TASK STATEMENT » The answer must consist of every line below that holds the word "display".

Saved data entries
──────────

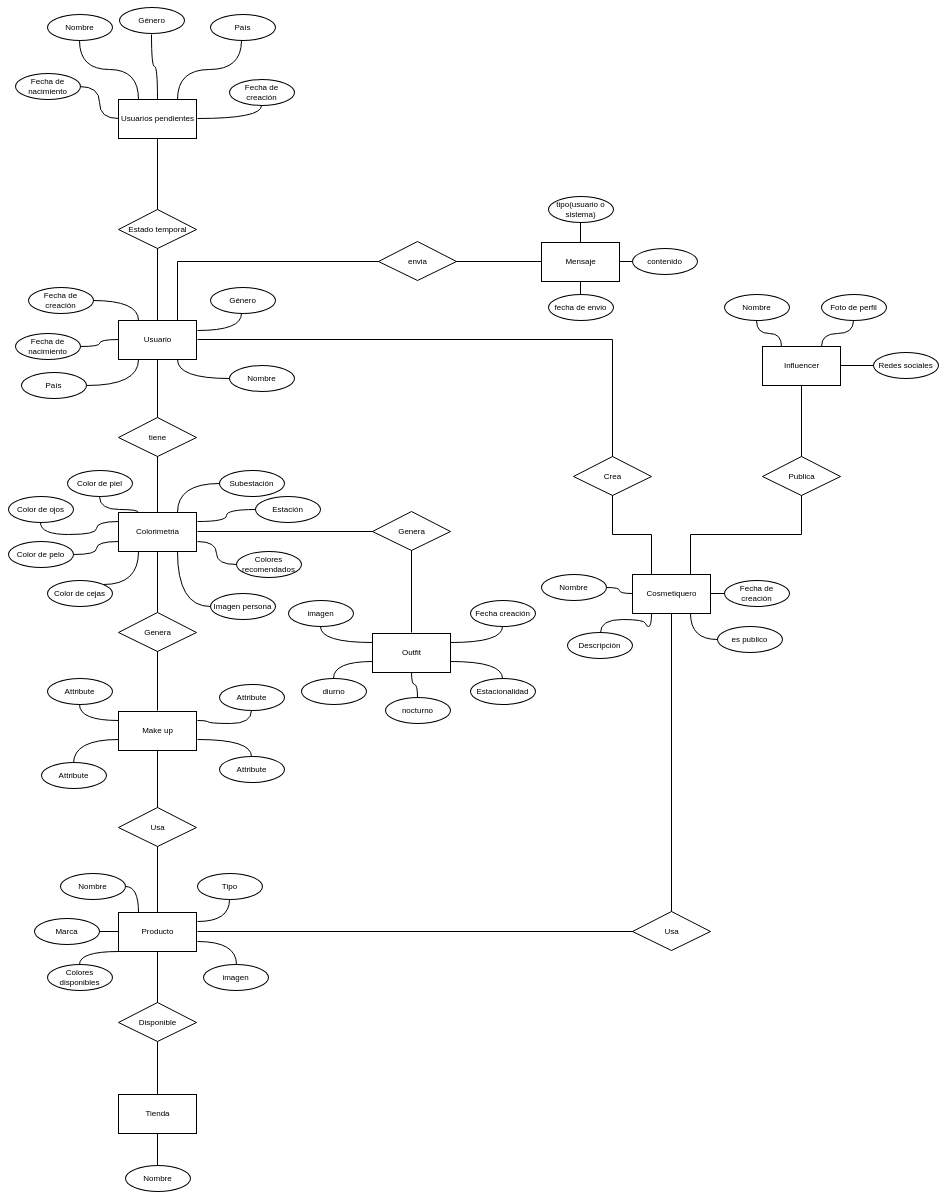
<!DOCTYPE html>
<html lang="es">
<head>
<meta charset="utf-8">
<title>Diagrama entidad-relación</title>
<style>
:root { --paper: #fff; --ink: #000; }
* { box-sizing: border-box; margin: 0; padding: 0; }
html, body { width: 946px; height: 1200px; overflow: hidden; background: var(--paper); }
.diagram {
  position: relative; width: 946px; height: 1200px; overflow: hidden;
  color: var(--ink); font: 8px/9.5px "Liberation Sans", Arial, sans-serif;
}
.connectors { position: absolute; inset: 0; display: block; }
.connectors g { fill: none; stroke: var(--ink); stroke-width: 1; }
.connectors .diamonds { fill: var(--paper); }
.entity, .attribute, .relation {
  position: absolute; display: flex; align-items: center; justify-content: center;
  left: calc(var(--x) * 1px - var(--w) / 2 + .5px);
  top: calc(var(--y) * 1px - var(--h) / 2 + .5px);
  width: var(--w); height: var(--h);
  text-align: center; white-space: nowrap;
}
.entity { --w: 79px; --h: 40px; border: 1px solid var(--ink); background: var(--paper); }
.attribute { --w: 66px; --h: 27px; border: 1px solid var(--ink); border-radius: 50%; background: var(--paper); }
.relation { --w: 79px; --h: 40px; }
</style>
</head>
<body>
<main class="diagram">
  <svg class="connectors" width="946" height="1200" viewBox="0 0 946 1200" aria-hidden="true">
    <defs><polygon id="diamond" points="-39,0 0,-20 39,0 0,19"/></defs>
    <g class="relation-lines" transform="translate(.5 .5)">
      <path d="M157 138V320M157 359V512M157 551V710M157 749V912M157 951V1094"/>
      <path d="M177 320V261H541"/>
      <path d="M197 339H612V534H651V574"/>
      <path d="M801 385V534H690V574"/>
      <path d="M197 531H411V632"/>
      <path d="M197 931H671V613"/>
    </g>
    <g class="attribute-lines" transform="translate(.5 .5)">
      <path d="M79 40Q79 69 109 69Q138 69 138 99M151 34Q151 66 154 66Q157 66 157 99M241 40Q241 69 209 69Q177 69 177 99M79 86Q99 86 99 102Q99 118 118 118M261 105Q261 118 197 118"/>
      <path d="M92 300Q138 300 138 320M241 313Q241 330 197 330M79 346Q99 346 99 343Q99 339 118 339M86 385Q138 385 138 359M229 378Q177 378 177 359"/>
      <path d="M99 496Q99 509 119 509Q138 509 138 512M40 522Q40 534 68 534Q96 534 96 528Q96 521 118 521M73 554Q96 554 96 548Q96 541 118 541M103 584Q138 584 138 551M219 483Q177 483 177 512M255 509Q226 509 226 515Q226 521 197 521M236 564Q216 564 216 553Q216 541 197 541M210 606Q177 606 177 551"/>
      <path d="M320 626Q320 642 372 642M333 678Q333 661 372 661M417 697Q417 684 414 684Q411 684 411 671M502 626Q502 642 450 642M502 678Q502 661 450 661"/>
      <path d="M79 704Q79 720 118 720M251 710Q251 723 230 723Q208 723 207 721Q205 720 197 720M73 763Q73 739 118 739M251 756Q251 739 197 739"/>
      <path d="M125 886Q138 886 138 912M229 899Q229 921 197 921M99 931H118M79 964Q79 951 118 951M236 964Q236 941 197 941"/>
      <path d="M157 1133V1166"/>
      <path d="M580 222V242M619 261H632M580 281V294"/>
      <path d="M756 320Q756 333 769 333Q781 333 781 346M853 320Q853 333 837 333Q821 333 821 346M840 365H873"/>
      <path d="M606 587Q619 587 619 590Q619 593 632 593M710 593H724M600 632Q600 619 622 619Q644 619 645 623Q646 626 648 626Q651 626 651 613M717 639Q690 639 690 613"/>
    </g>
    <g class="diamonds" transform="translate(.5 .5)">
      <use href="#diamond" x="157" y="229"/>
      <use href="#diamond" x="417" y="261"/>
      <use href="#diamond" x="157" y="437"/>
      <use href="#diamond" x="612" y="476"/>
      <use href="#diamond" x="801" y="476"/>
      <use href="#diamond" x="411" y="531"/>
      <use href="#diamond" x="157" y="632"/>
      <use href="#diamond" x="157" y="827"/>
      <use href="#diamond" x="671" y="931"/>
      <use href="#diamond" x="157" y="1022"/>
    </g>
  </svg>

  <section aria-label="Usuarios pendientes">
    <div class="entity" style="--x:157;--y:118">Usuarios pendientes</div>
    <div class="attribute" style="--x:79;--y:27">Nombre</div>
    <div class="attribute" style="--x:151;--y:20">Género</div>
    <div class="attribute" style="--x:242;--y:27">País</div>
    <div class="attribute" style="--x:47;--y:86">Fecha de<br>nacimiento</div>
    <div class="attribute" style="--x:261;--y:92">Fecha de<br>creación</div>
    <div class="relation" style="--x:157;--y:229">Estado temporal</div>
  </section>

  <section aria-label="Usuario">
    <div class="entity" style="--x:157;--y:339">Usuario</div>
    <div class="attribute" style="--x:60;--y:300">Fecha de<br>creación</div>
    <div class="attribute" style="--x:242;--y:300">Género</div>
    <div class="attribute" style="--x:47;--y:346">Fecha de<br>nacimiento</div>
    <div class="attribute" style="--x:53;--y:385">País</div>
    <div class="attribute" style="--x:261;--y:378">Nombre</div>
    <div class="relation" style="--x:417;--y:261">envia</div>
    <div class="relation" style="--x:157;--y:437">tiene</div>
    <div class="relation" style="--x:612;--y:476">Crea</div>
  </section>

  <section aria-label="Mensaje">
    <div class="entity" style="--x:580;--y:261">Mensaje</div>
    <div class="attribute" style="--x:580;--y:209">tipo(usuario o<br>sistema)</div>
    <div class="attribute" style="--x:664;--y:261">contenido</div>
    <div class="attribute" style="--x:580;--y:307">fecha de envio</div>
  </section>

  <section aria-label="Influencer">
    <div class="entity" style="--x:801;--y:365">Influencer</div>
    <div class="attribute" style="--x:756;--y:307">Nombre</div>
    <div class="attribute" style="--x:853;--y:307">Foto de perfil</div>
    <div class="attribute" style="--x:905;--y:365">Redes sociales</div>
    <div class="relation" style="--x:801;--y:476">Publica</div>
  </section>

  <section aria-label="Colorimetria">
    <div class="entity" style="--x:157;--y:531">Colorimetria</div>
    <div class="attribute" style="--x:99;--y:483">Color de piel</div>
    <div class="attribute" style="--x:40;--y:509">Color de ojos</div>
    <div class="attribute" style="--x:40;--y:554">Color de pelo</div>
    <div class="attribute" style="--x:79;--y:593">Color de cejas</div>
    <div class="attribute" style="--x:251;--y:483">Subestación</div>
    <div class="attribute" style="--x:287;--y:509">Estación</div>
    <div class="attribute" style="--x:268;--y:564">Colores<br>recomendados</div>
    <div class="attribute" style="--x:242;--y:606">Imagen persona</div>
    <div class="relation" style="--x:411;--y:531">Genera</div>
    <div class="relation" style="--x:157;--y:632">Genera</div>
  </section>

  <section aria-label="Outfit">
    <div class="entity" style="--x:411;--y:652">Outfit</div>
    <div class="attribute" style="--x:320;--y:613">imagen</div>
    <div class="attribute" style="--x:502;--y:613">Fecha creación</div>
    <div class="attribute" style="--x:333;--y:691">diurno</div>
    <div class="attribute" style="--x:417;--y:710">nocturno</div>
    <div class="attribute" style="--x:502;--y:691">Estacionalidad</div>
  </section>

  <section aria-label="Cosmetiquero">
    <div class="entity" style="--x:671;--y:593">Cosmetiquero</div>
    <div class="attribute" style="--x:573;--y:587">Nombre</div>
    <div class="attribute" style="--x:756;--y:593">Fecha de<br>creación</div>
    <div class="attribute" style="--x:599;--y:645">Descripción</div>
    <div class="attribute" style="--x:749;--y:639">es publico</div>
    <div class="relation" style="--x:671;--y:931">Usa</div>
  </section>

  <section aria-label="Make up">
    <div class="entity" style="--x:157;--y:730">Make up</div>
    <div class="attribute" style="--x:79;--y:691">Attribute</div>
    <div class="attribute" style="--x:251;--y:697">Attribute</div>
    <div class="attribute" style="--x:73;--y:775">Attribute</div>
    <div class="attribute" style="--x:251;--y:769">Attribute</div>
    <div class="relation" style="--x:157;--y:827">Usa</div>
  </section>

  <section aria-label="Producto">
    <div class="entity" style="--x:157;--y:931">Producto</div>
    <div class="attribute" style="--x:92;--y:886">Nombre</div>
    <div class="attribute" style="--x:229;--y:886">Tipo</div>
    <div class="attribute" style="--x:66;--y:931">Marca</div>
    <div class="attribute" style="--x:79;--y:977">Colores<br>disponibles</div>
    <div class="attribute" style="--x:235;--y:977">imagen</div>
    <div class="relation" style="--x:157;--y:1022">Disponible</div>
  </section>

  <section aria-label="Tienda">
    <div class="entity" style="--x:157;--y:1113">Tienda</div>
    <div class="attribute" style="--x:157;--y:1178">Nombre</div>
  </section>
</main>
</body>
</html>
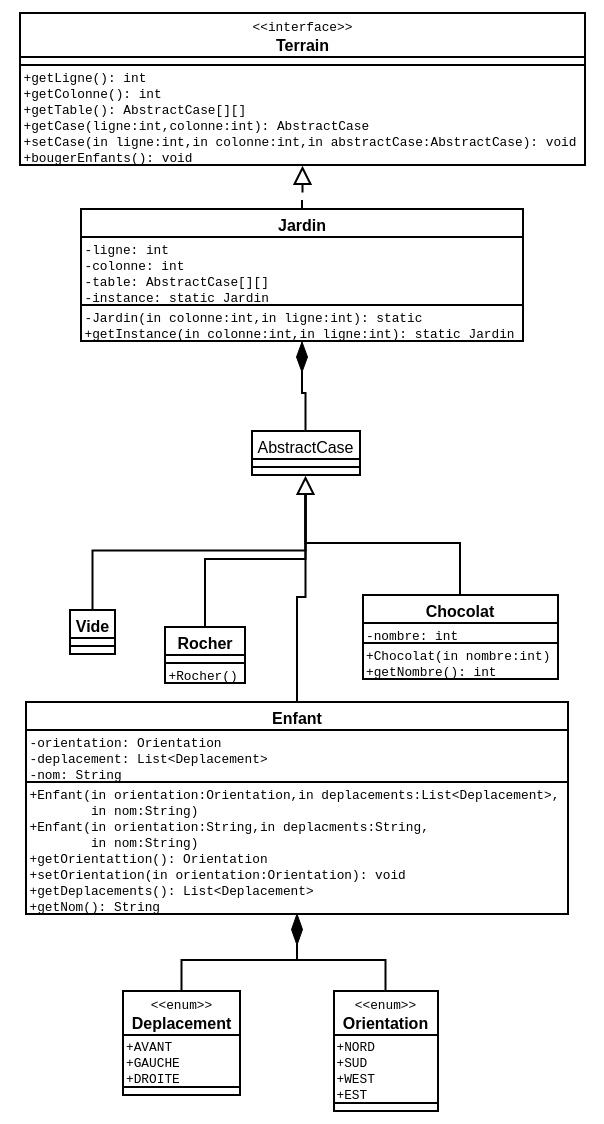
<!DOCTYPE html>
<html lang="fr">
<head>
<meta charset="utf-8">
<title>Diagramme de classes : Terrain</title>
<style>
:root {
  --ink: #000;
  --paper: #fff;
  --stroke: 2px;
}
* { box-sizing: border-box; margin: 0; padding: 0; }
html, body { width: 604px; height: 1124px; overflow: hidden; background: var(--paper); }
.diagram { position: relative; width: 604px; height: 1124px; overflow: hidden; color: var(--ink); }
.connectors { position: absolute; left: 0; top: 0; }
.connectors path { fill: none; stroke: var(--ink); stroke-width: 2; }
.connectors .hollow { fill: var(--paper); }
.connectors .solid { fill: var(--ink); stroke-width: 1; }

.class {
  position: absolute;
  display: flex;
  flex-direction: column;
  border: var(--stroke) solid var(--ink);
  background: var(--paper);
}
.class header {
  flex: none;
  height: 28px;
  padding-top: 6px;
  border-bottom: var(--stroke) solid var(--ink);
  text-align: center;
  white-space: nowrap;
}
.class header.stereotyped { height: 44px; }
.class h2 { margin-top: 1px; font: bold 16px/18px "Liberation Sans", Arial, sans-serif; }
.class .abstract { font-weight: normal; }
.class header p, .class ul { font: 12.8px/16px "Liberation Mono", monospace; }
.class ul { flex: none; list-style: none; padding: 5px 0 0 2.5px; }
.class li { white-space: pre; }
.class .attributes { border-bottom: var(--stroke) solid var(--ink); }
.class .empty { height: 8px; }
.class .literals { padding: 4px 0 0 2px; }
.rows-1 { height: 20px; }
.rows-3 { height: 52px; }
.rows-4 { height: 68px; }

#terrain { left: 19px; top: 12px; width: 567px; height: 154px; }
#jardin { left: 80px; top: 208px; width: 444px; height: 134px; }
#abstract-case { left: 250.5px; top: 430px; width: 110px; height: 46px; }
#vide { left: 69px; top: 609px; width: 47px; height: 46px; }
#rocher { left: 164px; top: 626px; width: 82px; height: 58px; }
#chocolat { left: 361.5px; top: 594px; width: 197px; height: 86px; }
#enfant { left: 25px; top: 701px; width: 544px; height: 214px; }
#deplacement { left: 122px; top: 990px; width: 119px; height: 106px; }
#orientation { left: 332.5px; top: 990px; width: 106px; height: 122px; }
</style>
</head>
<body>
<main class="diagram">

  <section class="class" id="terrain">
    <header class="stereotyped"><p>&lt;&lt;interface&gt;&gt;</p><h2>Terrain</h2></header>
    <ul class="attributes empty"></ul>
    <ul class="operations">
      <li>+getLigne(): int</li>
      <li>+getColonne(): int</li>
      <li>+getTable(): AbstractCase[][]</li>
      <li>+getCase(ligne:int,colonne:int): AbstractCase</li>
      <li>+setCase(in ligne:int,in colonne:int,in abstractCase:AbstractCase): void</li>
      <li>+bougerEnfants(): void</li>
    </ul>
  </section>

  <section class="class" id="jardin">
    <header><h2>Jardin</h2></header>
    <ul class="attributes rows-4">
      <li>-ligne: int</li>
      <li>-colonne: int</li>
      <li>-table: AbstractCase[][]</li>
      <li>-instance: static Jardin</li>
    </ul>
    <ul class="operations">
      <li>-Jardin(in colonne:int,in ligne:int): static</li>
      <li>+getInstance(in colonne:int,in ligne:int): static Jardin</li>
    </ul>
  </section>

  <section class="class" id="abstract-case">
    <header><h2 class="abstract">AbstractCase</h2></header>
    <ul class="attributes empty"></ul>
  </section>

  <section class="class" id="vide">
    <header><h2>Vide</h2></header>
    <ul class="attributes empty"></ul>
  </section>

  <section class="class" id="rocher">
    <header><h2>Rocher</h2></header>
    <ul class="attributes empty"></ul>
    <ul class="operations">
      <li>+Rocher()</li>
    </ul>
  </section>

  <section class="class" id="chocolat">
    <header><h2>Chocolat</h2></header>
    <ul class="attributes rows-1">
      <li>-nombre: int</li>
    </ul>
    <ul class="operations">
      <li>+Chocolat(in nombre:int)</li>
      <li>+getNombre(): int</li>
    </ul>
  </section>

  <section class="class" id="enfant">
    <header><h2>Enfant</h2></header>
    <ul class="attributes rows-3">
      <li>-orientation: Orientation</li>
      <li>-deplacement: List&lt;Deplacement&gt;</li>
      <li>-nom: String</li>
    </ul>
    <ul class="operations">
      <li>+Enfant(in orientation:Orientation,in deplacements:List&lt;Deplacement&gt;,
        in nom:String)</li>
      <li>+Enfant(in orientation:String,in deplacments:String,
        in nom:String)</li>
      <li>+getOrientattion(): Orientation</li>
      <li>+setOrientation(in orientation:Orientation): void</li>
      <li>+getDeplacements(): List&lt;Deplacement&gt;</li>
      <li>+getNom(): String</li>
    </ul>
  </section>

  <section class="class" id="deplacement">
    <header class="stereotyped"><p>&lt;&lt;enum&gt;&gt;</p><h2>Deplacement</h2></header>
    <ul class="attributes literals rows-3">
      <li>+AVANT</li>
      <li>+GAUCHE</li>
      <li>+DROITE</li>
    </ul>
  </section>

  <section class="class" id="orientation">
    <header class="stereotyped"><p>&lt;&lt;enum&gt;&gt;</p><h2>Orientation</h2></header>
    <ul class="attributes literals rows-4">
      <li>+NORD</li>
      <li>+SUD</li>
      <li>+WEST</li>
      <li>+EST</li>
    </ul>
  </section>

  <svg class="connectors" width="604" height="1124" viewBox="0 0 604 1124" aria-hidden="true">
    <g id="realization">
      <path d="M302.5 184V192.5M302 200V208"/>
      <path class="hollow" d="M302.5 168L310.5 184H294.5Z"/>
    </g>
    <g id="garden-composition">
      <path d="M302 371V393H305.5V430"/>
      <path class="solid" d="M302 342L307.5 357L302 372L296.5 357Z"/>
    </g>
    <g id="generalizations">
      <path d="M305.5 494V550.5H92.5V610"/>
      <path d="M305.5 494V559H205V627"/>
      <path d="M305.5 494V543H460V595"/>
      <path d="M305.5 494V597H297V702"/>
      <path class="hollow" d="M305.5 478L313.5 494H297.5Z"/>
    </g>
    <g id="child-compositions">
      <path d="M297 944V960H181.5V990"/>
      <path d="M297 944V960H385.5V990"/>
      <path class="solid" d="M297 914L302.5 929.5L297 945L291.5 929.5Z"/>
    </g>
  </svg>

</main>
</body>
</html>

──────────

EXERCISE RESULT »
.connectors { position: absolute; inset: 0; display: block; }
  position: absolute; display: flex; align-items: center; justify-content: center;
  display: flex;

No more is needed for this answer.